• [TRY IT]: Report each line from the records where the string "body" turns up.
═══ DATA TO EXAMINE ═══
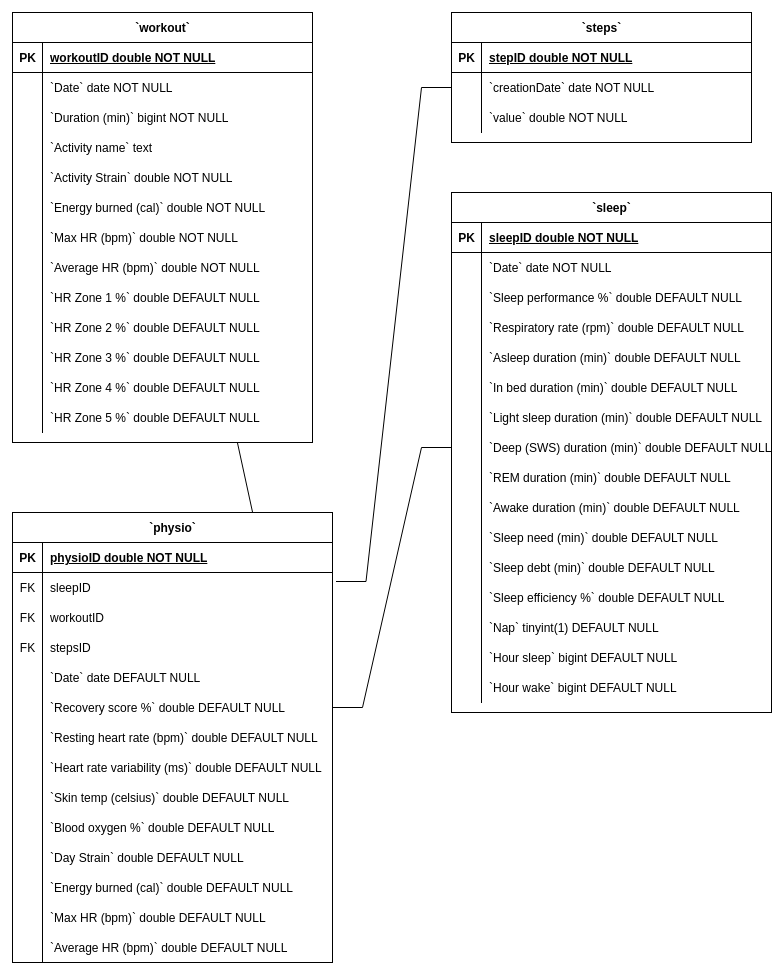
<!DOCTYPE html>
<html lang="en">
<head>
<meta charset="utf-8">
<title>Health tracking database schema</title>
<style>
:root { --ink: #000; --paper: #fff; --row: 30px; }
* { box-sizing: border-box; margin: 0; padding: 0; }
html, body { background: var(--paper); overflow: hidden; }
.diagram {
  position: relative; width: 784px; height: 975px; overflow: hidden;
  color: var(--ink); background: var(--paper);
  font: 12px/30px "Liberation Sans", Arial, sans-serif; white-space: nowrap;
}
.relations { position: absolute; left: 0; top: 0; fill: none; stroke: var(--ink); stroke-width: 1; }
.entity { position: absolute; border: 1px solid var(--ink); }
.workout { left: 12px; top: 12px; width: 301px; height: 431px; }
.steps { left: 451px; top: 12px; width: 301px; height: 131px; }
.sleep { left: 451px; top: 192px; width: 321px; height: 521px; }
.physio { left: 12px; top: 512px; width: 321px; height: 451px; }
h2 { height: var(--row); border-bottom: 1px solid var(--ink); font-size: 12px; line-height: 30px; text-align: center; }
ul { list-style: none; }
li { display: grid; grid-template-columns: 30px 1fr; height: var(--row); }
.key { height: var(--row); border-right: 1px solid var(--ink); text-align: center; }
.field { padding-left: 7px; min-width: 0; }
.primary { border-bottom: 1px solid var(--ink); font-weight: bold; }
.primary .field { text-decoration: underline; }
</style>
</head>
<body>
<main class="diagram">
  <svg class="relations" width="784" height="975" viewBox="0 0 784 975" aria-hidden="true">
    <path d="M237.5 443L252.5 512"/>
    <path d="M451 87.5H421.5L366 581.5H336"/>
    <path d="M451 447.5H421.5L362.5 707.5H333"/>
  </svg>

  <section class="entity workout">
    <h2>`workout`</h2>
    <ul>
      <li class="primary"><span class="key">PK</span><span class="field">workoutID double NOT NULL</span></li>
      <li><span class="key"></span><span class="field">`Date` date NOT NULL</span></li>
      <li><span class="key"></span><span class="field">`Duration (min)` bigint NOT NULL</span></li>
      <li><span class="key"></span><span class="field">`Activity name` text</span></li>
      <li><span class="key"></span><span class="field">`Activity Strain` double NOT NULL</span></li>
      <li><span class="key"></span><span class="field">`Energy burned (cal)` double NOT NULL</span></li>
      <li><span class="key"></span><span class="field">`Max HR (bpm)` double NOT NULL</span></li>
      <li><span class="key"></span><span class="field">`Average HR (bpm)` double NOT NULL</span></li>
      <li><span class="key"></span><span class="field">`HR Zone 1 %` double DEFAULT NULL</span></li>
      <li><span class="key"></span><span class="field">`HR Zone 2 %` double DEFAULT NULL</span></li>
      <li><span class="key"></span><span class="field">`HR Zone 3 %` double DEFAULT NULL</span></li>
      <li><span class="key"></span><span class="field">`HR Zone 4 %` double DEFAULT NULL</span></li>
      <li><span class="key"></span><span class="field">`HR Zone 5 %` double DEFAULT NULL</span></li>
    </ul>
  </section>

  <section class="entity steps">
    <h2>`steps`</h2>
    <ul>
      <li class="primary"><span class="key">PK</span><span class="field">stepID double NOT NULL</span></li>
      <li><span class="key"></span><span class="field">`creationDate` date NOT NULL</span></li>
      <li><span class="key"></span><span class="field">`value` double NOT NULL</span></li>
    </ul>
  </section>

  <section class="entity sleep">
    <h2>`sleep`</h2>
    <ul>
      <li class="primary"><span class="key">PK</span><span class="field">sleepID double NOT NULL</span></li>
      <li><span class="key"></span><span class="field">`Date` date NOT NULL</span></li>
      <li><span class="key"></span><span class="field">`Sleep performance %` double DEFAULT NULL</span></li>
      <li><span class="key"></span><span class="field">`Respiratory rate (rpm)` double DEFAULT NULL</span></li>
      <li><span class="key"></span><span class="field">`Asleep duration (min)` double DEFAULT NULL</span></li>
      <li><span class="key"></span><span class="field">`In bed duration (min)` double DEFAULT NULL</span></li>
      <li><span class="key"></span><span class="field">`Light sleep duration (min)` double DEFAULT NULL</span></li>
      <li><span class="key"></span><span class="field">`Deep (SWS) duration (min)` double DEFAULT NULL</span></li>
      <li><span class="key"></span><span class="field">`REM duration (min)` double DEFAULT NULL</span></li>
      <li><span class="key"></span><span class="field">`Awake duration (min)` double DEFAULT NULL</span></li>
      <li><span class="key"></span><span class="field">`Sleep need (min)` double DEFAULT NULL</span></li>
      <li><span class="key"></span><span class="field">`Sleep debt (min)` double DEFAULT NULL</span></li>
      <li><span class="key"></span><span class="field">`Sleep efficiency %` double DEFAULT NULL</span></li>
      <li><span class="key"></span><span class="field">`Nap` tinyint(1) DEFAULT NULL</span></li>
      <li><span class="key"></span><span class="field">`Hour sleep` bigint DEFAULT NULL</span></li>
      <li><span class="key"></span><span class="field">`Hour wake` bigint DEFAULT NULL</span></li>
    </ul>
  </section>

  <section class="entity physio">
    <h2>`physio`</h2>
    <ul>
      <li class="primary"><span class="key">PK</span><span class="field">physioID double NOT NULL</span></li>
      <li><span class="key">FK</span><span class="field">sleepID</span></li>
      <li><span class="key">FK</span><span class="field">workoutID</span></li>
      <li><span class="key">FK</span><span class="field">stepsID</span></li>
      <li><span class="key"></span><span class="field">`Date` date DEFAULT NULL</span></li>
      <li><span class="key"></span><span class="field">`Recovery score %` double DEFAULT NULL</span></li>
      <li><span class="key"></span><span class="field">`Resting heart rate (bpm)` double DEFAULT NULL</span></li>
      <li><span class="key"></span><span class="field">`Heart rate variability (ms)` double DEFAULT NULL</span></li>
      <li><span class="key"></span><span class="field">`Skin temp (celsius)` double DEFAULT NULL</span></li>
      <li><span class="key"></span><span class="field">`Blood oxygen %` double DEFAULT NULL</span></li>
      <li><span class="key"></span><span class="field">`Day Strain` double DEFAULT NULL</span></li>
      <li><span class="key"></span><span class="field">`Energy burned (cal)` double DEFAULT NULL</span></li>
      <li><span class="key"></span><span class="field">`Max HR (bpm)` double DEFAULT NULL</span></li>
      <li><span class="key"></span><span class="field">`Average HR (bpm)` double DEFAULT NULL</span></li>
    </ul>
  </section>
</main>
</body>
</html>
═══
• [TASK ANSWER]:
html, body { background: var(--paper); overflow: hidden; }
<body>
</body>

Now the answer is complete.